[Start of Attachment]
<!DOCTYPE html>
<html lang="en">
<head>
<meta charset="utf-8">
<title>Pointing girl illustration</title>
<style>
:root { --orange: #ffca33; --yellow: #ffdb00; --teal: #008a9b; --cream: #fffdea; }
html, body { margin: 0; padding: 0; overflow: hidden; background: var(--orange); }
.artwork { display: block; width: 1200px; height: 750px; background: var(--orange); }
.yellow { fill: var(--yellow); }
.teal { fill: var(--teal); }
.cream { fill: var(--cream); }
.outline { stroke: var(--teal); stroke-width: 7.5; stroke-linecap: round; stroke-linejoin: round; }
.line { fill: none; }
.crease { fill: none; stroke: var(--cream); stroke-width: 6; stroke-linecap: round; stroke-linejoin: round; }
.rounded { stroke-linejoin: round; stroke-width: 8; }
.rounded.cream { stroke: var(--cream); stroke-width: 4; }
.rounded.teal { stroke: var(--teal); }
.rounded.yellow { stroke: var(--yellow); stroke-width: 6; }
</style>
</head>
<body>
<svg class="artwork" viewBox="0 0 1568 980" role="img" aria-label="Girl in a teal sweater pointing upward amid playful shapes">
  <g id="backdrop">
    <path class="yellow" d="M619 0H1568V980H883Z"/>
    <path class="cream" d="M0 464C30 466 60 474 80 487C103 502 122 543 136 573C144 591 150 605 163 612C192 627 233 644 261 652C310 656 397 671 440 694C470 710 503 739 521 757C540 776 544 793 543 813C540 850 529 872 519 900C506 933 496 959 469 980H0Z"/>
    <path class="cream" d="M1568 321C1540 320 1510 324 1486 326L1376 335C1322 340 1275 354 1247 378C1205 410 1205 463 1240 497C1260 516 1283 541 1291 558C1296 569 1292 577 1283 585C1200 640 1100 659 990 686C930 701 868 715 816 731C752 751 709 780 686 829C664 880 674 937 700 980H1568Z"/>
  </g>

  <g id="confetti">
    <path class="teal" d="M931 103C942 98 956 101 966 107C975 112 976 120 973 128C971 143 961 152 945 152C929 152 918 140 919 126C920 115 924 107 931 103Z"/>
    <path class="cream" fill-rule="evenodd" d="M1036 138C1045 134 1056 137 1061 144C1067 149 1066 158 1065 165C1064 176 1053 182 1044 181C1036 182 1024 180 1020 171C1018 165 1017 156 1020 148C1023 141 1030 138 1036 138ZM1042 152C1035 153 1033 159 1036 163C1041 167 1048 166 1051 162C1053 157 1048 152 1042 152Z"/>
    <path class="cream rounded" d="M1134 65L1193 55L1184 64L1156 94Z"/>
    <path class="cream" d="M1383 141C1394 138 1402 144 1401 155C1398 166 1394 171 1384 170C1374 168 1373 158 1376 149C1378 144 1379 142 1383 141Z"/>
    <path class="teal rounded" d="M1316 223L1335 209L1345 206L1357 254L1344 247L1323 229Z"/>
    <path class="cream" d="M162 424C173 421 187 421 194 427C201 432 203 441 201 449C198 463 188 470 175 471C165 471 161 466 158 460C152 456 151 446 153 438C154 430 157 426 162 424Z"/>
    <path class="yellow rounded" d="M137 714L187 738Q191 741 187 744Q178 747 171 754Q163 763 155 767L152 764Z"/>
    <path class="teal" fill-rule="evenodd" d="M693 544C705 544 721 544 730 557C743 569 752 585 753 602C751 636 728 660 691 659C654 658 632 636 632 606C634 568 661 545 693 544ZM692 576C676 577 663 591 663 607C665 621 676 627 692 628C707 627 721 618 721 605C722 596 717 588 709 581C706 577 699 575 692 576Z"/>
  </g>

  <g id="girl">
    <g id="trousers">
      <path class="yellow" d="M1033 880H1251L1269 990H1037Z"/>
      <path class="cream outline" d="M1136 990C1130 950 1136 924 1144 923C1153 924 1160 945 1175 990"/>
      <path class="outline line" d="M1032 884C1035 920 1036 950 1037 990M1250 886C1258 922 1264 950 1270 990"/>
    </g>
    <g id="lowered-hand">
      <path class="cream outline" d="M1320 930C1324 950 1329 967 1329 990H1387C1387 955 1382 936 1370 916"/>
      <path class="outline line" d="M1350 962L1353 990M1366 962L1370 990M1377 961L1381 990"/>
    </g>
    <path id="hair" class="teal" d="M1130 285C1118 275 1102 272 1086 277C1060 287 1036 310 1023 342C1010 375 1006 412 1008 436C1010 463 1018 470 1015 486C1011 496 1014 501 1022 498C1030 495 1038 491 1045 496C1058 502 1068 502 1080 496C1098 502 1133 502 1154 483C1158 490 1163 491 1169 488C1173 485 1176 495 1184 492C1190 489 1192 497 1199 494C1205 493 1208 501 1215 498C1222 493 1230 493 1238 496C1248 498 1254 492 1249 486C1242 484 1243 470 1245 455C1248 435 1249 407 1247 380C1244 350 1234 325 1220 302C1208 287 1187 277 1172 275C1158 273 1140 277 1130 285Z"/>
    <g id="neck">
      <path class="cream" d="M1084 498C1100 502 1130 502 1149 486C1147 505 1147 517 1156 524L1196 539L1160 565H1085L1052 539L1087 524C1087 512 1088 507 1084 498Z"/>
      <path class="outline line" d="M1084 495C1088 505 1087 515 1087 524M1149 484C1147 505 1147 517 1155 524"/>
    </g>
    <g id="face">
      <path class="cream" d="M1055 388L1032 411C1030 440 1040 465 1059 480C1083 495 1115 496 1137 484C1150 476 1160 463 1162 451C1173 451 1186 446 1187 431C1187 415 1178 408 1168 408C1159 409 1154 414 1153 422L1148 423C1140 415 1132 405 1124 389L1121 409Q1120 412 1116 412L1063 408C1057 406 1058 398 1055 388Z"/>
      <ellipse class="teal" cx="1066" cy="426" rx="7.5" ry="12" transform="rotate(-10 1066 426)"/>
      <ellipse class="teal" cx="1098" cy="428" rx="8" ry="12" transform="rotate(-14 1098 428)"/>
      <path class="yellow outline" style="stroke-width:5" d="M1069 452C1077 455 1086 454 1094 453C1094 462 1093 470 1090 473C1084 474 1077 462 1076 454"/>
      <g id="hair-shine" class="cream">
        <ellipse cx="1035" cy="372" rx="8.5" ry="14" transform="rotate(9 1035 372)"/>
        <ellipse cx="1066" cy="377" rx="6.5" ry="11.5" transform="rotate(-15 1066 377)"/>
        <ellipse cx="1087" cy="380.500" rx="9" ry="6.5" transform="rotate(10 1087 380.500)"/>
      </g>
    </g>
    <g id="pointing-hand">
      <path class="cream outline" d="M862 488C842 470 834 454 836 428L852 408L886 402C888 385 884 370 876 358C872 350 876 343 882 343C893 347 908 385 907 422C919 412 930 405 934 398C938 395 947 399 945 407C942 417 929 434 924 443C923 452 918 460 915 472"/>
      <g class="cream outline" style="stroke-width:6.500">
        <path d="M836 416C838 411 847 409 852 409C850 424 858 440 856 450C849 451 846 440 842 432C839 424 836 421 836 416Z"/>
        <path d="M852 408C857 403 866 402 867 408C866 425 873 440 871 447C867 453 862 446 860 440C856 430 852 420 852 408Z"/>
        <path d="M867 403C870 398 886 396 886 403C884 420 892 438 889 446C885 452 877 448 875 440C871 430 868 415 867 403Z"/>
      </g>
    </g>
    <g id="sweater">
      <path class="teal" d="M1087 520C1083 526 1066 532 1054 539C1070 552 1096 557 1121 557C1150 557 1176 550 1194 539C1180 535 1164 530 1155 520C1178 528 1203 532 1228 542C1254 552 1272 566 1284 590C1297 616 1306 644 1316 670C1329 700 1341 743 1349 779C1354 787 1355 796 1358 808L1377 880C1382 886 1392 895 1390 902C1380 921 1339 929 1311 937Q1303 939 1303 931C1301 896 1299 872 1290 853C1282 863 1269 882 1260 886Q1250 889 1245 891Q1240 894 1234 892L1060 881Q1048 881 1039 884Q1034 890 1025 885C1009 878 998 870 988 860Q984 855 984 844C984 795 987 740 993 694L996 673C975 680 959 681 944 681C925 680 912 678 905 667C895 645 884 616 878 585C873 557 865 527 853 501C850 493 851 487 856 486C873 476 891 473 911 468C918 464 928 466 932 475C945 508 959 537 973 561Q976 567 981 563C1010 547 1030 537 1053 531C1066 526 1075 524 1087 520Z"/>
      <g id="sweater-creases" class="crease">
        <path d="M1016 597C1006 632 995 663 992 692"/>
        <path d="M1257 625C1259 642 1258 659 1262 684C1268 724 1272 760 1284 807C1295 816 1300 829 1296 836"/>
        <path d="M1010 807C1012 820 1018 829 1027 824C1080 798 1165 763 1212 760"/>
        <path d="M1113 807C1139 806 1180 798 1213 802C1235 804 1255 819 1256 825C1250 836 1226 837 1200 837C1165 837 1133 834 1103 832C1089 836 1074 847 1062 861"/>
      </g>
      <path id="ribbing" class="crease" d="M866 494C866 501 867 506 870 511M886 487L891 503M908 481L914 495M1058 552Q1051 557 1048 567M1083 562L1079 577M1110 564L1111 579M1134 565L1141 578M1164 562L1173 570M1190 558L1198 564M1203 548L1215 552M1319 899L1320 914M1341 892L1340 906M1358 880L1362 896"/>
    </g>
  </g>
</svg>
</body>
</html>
[End of Attachment]
> Exercise prompt
Write out each line of the data that holds the string "background".

> Written answer
html, body { margin: 0; padding: 0; overflow: hidden; background: var(--orange); }
.artwork { display: block; width: 1200px; height: 750px; background: var(--orange); }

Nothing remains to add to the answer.